* _THE TASK_: Copy out each line below in which the string "deep" appears.

^^^^^^^^^^^^^^^^

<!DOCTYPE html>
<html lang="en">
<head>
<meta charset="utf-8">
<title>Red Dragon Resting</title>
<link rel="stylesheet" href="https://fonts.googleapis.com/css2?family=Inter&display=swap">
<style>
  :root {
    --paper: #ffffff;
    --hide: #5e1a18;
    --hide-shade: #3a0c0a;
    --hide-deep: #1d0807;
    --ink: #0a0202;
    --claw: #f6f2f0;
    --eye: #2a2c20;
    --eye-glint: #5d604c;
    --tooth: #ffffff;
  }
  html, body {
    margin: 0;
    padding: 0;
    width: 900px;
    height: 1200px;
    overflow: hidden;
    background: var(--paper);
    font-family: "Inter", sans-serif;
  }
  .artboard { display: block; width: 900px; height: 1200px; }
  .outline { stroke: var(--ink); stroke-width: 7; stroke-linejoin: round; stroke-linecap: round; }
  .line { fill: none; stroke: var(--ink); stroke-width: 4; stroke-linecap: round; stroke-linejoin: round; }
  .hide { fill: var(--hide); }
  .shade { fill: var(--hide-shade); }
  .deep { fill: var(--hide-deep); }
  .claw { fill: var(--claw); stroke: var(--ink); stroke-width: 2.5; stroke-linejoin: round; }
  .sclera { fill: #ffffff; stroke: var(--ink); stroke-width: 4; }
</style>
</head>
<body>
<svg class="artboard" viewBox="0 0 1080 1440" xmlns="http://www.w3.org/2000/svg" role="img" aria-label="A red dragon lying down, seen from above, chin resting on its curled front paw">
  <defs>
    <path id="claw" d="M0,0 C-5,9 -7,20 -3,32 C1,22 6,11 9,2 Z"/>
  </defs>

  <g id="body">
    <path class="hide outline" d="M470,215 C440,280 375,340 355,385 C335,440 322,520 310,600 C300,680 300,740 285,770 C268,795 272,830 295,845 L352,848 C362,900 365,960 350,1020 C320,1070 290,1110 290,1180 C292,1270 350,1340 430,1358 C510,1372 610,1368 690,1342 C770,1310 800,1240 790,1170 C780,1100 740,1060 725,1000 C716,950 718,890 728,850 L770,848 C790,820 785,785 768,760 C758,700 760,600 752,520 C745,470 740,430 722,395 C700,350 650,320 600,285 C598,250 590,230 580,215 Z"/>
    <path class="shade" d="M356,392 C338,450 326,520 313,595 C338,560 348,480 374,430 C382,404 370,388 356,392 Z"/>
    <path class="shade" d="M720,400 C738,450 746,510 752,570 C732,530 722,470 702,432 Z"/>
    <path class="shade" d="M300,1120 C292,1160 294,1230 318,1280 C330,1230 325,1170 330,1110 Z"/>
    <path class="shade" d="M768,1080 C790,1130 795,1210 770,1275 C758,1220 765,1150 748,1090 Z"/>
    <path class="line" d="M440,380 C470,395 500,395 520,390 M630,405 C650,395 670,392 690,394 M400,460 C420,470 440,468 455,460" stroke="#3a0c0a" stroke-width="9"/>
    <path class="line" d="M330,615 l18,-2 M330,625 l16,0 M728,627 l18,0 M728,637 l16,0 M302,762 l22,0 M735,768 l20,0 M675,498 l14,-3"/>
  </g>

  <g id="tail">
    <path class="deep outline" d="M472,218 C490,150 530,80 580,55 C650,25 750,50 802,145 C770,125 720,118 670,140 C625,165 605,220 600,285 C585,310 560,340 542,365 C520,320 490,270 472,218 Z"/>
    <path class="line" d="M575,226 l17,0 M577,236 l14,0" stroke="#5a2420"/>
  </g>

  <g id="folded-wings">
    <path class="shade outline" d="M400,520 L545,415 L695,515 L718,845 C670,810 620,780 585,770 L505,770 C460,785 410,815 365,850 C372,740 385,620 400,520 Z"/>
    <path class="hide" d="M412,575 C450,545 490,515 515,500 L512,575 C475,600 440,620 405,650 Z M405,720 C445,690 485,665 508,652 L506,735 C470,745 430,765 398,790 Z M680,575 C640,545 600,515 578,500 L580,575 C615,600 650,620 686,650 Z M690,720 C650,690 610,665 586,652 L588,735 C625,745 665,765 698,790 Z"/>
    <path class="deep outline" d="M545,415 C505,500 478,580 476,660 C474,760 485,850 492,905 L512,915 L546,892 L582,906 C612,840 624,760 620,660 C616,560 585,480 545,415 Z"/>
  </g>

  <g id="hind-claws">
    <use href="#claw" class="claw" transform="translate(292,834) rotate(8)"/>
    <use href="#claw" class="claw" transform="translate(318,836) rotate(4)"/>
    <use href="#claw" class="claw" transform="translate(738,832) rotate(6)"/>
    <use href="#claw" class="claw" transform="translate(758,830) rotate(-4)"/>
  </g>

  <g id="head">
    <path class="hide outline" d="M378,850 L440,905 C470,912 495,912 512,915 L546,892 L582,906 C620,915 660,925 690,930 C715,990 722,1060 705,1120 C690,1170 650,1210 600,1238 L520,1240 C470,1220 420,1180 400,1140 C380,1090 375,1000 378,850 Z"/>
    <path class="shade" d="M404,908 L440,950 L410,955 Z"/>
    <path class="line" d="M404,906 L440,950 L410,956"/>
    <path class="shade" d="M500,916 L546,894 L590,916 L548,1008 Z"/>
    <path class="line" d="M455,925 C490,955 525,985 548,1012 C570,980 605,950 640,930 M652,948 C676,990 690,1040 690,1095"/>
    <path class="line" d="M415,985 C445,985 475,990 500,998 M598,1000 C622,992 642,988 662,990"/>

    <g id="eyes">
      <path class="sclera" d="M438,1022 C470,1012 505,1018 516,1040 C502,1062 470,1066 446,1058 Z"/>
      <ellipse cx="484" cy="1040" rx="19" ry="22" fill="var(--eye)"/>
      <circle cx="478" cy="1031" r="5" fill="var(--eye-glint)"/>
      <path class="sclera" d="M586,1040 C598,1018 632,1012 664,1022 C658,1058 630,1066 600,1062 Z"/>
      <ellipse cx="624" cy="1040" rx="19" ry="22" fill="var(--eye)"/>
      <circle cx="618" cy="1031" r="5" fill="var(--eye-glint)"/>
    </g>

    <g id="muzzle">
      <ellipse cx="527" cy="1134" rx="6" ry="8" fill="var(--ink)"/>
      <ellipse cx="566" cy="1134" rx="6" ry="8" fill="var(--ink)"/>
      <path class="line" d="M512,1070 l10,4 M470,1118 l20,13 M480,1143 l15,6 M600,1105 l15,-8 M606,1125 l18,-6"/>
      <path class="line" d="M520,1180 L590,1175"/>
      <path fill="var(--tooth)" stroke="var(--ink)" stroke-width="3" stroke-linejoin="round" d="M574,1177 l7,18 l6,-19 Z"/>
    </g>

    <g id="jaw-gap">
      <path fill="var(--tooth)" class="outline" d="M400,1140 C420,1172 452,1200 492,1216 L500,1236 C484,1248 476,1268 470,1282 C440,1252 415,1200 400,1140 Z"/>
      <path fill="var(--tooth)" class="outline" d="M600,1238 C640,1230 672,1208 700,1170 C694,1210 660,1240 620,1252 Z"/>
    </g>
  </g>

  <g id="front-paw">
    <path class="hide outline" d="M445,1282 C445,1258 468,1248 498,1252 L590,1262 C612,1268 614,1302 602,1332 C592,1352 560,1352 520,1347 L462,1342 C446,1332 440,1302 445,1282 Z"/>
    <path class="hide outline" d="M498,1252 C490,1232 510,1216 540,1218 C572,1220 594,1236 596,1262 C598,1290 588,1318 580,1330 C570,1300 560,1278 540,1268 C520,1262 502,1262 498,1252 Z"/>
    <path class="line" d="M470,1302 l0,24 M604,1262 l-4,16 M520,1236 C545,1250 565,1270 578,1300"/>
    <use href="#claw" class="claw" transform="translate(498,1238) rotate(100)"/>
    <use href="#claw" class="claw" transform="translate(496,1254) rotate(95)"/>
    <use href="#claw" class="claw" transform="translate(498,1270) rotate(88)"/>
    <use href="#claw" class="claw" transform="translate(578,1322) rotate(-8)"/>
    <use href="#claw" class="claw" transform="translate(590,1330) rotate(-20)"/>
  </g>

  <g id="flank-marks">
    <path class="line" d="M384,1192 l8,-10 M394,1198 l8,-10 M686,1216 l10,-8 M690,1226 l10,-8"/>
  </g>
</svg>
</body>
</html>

^^^^^^^^^^^^^^^^

* _OUTPUT OF THE TASK_:
    --hide-deep: #1d0807;
  .deep { fill: var(--hide-deep); }
    <path class="deep outline" d="M472,218 C490,150 530,80 580,55 C650,25 750,50 802,145 C770,125 720,118 670,140 C625,165 605,220 600,285 C585,310 560,340 542,365 C520,320 490,270 472,218 Z"/>
    <path class="deep outline" d="M545,415 C505,500 478,580 476,660 C474,760 485,850 492,905 L512,915 L546,892 L582,906 C612,840 624,760 620,660 C616,560 585,480 545,415 Z"/>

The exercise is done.